■ WHAT THE TASK REQUIRES ■
Show every line of the data where the word "height" can be found.

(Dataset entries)
= = =

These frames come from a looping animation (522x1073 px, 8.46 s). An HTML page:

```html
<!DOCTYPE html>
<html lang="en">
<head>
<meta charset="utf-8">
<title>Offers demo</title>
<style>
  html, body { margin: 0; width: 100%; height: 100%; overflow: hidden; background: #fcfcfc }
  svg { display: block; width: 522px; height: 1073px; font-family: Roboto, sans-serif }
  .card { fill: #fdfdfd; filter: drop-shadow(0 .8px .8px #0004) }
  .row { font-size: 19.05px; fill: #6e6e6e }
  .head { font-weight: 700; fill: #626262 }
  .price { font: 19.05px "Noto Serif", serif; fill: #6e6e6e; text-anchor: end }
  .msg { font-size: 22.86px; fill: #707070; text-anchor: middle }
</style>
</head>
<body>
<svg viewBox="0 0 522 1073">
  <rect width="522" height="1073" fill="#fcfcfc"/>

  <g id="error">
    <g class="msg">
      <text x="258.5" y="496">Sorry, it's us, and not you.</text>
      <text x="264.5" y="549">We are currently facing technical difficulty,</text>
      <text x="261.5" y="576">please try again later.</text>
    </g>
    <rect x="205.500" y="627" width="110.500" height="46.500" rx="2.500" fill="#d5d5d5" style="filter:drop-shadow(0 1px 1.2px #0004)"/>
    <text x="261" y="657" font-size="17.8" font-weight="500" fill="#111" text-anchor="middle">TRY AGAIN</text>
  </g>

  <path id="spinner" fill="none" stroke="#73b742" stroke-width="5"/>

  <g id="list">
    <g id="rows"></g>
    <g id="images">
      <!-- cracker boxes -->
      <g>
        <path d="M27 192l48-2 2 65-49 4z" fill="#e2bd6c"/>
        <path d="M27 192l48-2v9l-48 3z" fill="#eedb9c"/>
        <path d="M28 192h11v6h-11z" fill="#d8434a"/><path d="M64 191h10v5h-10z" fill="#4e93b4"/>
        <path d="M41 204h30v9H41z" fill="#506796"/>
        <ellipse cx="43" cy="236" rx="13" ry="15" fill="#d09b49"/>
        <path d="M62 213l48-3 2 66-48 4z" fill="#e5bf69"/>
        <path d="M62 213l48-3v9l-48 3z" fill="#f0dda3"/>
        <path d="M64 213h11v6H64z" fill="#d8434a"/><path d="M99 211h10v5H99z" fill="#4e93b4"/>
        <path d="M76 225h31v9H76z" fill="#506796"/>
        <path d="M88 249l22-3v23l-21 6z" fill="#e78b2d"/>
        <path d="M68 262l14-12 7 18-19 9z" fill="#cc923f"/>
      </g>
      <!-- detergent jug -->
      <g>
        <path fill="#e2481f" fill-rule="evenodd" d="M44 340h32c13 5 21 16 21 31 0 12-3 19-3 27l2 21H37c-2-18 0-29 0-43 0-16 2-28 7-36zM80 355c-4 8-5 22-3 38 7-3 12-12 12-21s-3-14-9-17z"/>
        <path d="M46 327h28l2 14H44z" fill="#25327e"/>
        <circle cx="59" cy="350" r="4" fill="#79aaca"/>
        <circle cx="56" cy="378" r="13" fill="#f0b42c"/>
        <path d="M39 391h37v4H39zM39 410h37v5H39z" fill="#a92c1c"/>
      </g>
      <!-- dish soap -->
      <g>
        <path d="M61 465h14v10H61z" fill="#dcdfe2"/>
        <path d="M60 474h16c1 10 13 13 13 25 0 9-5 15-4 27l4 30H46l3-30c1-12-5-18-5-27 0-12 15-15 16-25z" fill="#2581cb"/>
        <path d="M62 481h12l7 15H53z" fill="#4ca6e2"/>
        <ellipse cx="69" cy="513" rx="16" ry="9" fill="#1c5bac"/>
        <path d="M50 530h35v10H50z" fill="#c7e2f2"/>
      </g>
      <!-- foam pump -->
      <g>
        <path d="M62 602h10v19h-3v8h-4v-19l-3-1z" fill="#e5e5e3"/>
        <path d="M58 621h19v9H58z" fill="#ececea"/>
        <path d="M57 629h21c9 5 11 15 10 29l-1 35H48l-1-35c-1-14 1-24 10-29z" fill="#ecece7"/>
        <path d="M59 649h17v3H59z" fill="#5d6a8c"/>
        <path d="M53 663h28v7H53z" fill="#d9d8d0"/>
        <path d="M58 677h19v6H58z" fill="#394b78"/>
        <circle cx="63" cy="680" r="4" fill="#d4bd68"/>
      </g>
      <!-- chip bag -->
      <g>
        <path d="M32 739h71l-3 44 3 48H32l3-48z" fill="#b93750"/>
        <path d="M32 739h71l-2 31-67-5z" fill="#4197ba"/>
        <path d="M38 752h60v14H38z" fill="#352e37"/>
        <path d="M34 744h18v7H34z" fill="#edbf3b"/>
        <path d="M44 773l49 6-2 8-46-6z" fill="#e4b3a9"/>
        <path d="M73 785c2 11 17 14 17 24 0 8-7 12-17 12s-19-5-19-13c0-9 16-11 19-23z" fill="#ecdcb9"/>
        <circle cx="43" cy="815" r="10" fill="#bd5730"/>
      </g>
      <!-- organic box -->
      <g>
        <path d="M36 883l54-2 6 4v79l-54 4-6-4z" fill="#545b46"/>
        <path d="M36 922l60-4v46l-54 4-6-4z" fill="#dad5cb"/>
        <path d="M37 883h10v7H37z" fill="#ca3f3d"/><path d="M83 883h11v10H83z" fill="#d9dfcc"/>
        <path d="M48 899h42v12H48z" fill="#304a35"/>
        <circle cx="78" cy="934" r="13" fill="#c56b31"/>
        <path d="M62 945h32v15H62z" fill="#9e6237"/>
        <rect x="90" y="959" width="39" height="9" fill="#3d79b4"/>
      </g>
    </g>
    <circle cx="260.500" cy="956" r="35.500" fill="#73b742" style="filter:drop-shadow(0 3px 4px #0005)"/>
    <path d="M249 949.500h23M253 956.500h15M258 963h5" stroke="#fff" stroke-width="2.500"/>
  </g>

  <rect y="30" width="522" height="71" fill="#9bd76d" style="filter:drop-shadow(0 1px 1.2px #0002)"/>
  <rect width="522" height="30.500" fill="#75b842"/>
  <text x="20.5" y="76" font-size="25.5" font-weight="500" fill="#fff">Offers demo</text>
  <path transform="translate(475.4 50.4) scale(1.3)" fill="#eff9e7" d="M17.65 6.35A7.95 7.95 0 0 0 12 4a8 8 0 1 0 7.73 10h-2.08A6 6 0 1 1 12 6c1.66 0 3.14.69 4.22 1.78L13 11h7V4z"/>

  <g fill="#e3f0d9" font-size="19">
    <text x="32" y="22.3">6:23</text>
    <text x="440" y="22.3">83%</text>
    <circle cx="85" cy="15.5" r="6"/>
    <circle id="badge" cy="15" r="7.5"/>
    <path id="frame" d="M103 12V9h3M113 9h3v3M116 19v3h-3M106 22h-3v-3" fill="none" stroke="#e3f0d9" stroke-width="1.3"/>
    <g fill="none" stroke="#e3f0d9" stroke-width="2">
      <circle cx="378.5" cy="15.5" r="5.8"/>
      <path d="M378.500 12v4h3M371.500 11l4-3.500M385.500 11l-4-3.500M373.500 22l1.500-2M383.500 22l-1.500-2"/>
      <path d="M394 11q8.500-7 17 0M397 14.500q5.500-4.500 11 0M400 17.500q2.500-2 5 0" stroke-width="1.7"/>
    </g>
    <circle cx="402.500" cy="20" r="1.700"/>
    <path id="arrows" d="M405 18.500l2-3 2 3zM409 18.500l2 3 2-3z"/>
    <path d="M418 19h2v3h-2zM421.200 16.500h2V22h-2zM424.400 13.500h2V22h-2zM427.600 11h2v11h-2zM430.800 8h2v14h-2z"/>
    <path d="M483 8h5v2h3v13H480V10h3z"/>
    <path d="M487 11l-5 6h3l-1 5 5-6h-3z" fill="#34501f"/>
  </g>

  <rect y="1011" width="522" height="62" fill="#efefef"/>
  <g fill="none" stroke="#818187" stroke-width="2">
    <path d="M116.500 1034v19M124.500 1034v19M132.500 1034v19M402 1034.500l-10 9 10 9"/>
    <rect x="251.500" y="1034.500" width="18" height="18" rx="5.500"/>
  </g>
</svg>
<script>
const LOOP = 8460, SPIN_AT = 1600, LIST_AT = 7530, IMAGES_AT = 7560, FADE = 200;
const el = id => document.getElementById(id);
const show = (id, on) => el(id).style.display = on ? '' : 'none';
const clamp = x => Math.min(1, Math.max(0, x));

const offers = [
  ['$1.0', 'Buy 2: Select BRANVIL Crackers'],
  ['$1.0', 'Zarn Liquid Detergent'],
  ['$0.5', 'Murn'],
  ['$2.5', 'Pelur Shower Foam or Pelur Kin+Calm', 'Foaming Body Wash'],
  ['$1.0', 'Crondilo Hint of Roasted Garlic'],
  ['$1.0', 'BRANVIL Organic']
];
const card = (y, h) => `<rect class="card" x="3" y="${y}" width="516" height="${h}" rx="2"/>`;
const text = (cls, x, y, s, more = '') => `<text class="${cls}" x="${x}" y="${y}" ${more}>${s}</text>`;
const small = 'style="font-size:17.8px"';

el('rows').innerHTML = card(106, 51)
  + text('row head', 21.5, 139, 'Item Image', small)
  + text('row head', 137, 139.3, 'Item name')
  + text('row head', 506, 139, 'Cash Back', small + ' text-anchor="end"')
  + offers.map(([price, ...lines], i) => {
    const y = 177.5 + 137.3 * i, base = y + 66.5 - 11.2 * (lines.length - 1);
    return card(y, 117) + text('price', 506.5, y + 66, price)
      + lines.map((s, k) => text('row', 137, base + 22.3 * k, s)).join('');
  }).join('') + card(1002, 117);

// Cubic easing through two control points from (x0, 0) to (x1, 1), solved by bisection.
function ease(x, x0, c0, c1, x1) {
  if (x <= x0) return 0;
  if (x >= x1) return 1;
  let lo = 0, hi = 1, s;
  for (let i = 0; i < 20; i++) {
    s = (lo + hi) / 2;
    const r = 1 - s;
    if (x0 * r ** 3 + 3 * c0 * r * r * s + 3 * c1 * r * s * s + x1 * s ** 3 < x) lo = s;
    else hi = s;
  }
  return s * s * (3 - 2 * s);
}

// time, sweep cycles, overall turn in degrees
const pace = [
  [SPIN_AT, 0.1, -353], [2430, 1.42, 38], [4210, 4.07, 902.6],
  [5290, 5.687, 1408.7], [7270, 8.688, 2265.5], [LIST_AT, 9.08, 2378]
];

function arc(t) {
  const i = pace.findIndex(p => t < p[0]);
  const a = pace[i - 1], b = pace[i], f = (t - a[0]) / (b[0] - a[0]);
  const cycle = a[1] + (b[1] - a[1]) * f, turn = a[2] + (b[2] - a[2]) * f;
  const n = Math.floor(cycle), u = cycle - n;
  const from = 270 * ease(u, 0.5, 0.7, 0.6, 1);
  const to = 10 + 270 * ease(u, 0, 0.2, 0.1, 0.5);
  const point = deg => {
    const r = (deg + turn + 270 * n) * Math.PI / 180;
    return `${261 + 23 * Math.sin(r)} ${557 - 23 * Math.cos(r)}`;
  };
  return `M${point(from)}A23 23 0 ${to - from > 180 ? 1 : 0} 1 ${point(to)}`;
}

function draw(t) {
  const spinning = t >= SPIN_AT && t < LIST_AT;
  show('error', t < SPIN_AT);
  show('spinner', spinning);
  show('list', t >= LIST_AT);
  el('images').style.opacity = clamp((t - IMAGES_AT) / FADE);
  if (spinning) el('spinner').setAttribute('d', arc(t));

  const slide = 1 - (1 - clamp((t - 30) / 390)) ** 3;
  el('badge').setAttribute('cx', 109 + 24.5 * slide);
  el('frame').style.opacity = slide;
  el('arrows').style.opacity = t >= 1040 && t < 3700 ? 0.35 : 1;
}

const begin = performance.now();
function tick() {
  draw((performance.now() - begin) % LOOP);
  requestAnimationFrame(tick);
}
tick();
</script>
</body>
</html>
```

= = =

■ RESPONSE AREA ■
  html, body { margin: 0; width: 100%; height: 100%; overflow: hidden; background: #fcfcfc }
  svg { display: block; width: 522px; height: 1073px; font-family: Roboto, sans-serif }
  <rect width="522" height="1073" fill="#fcfcfc"/>
    <rect x="205.500" y="627" width="110.500" height="46.500" rx="2.500" fill="#d5d5d5" style="filter:drop-shadow(0 1px 1.2px #0004)"/>
        <rect x="90" y="959" width="39" height="9" fill="#3d79b4"/>
  <rect y="30" width="522" height="71" fill="#9bd76d" style="filter:drop-shadow(0 1px 1.2px #0002)"/>
  <rect width="522" height="30.500" fill="#75b842"/>
  <rect y="1011" width="522" height="62" fill="#efefef"/>
    <rect x="251.500" y="1034.500" width="18" height="18" rx="5.500"/>
const card = (y, h) => `<rect class="card" x="3" y="${y}" width="516" height="${h}" rx="2"/>`;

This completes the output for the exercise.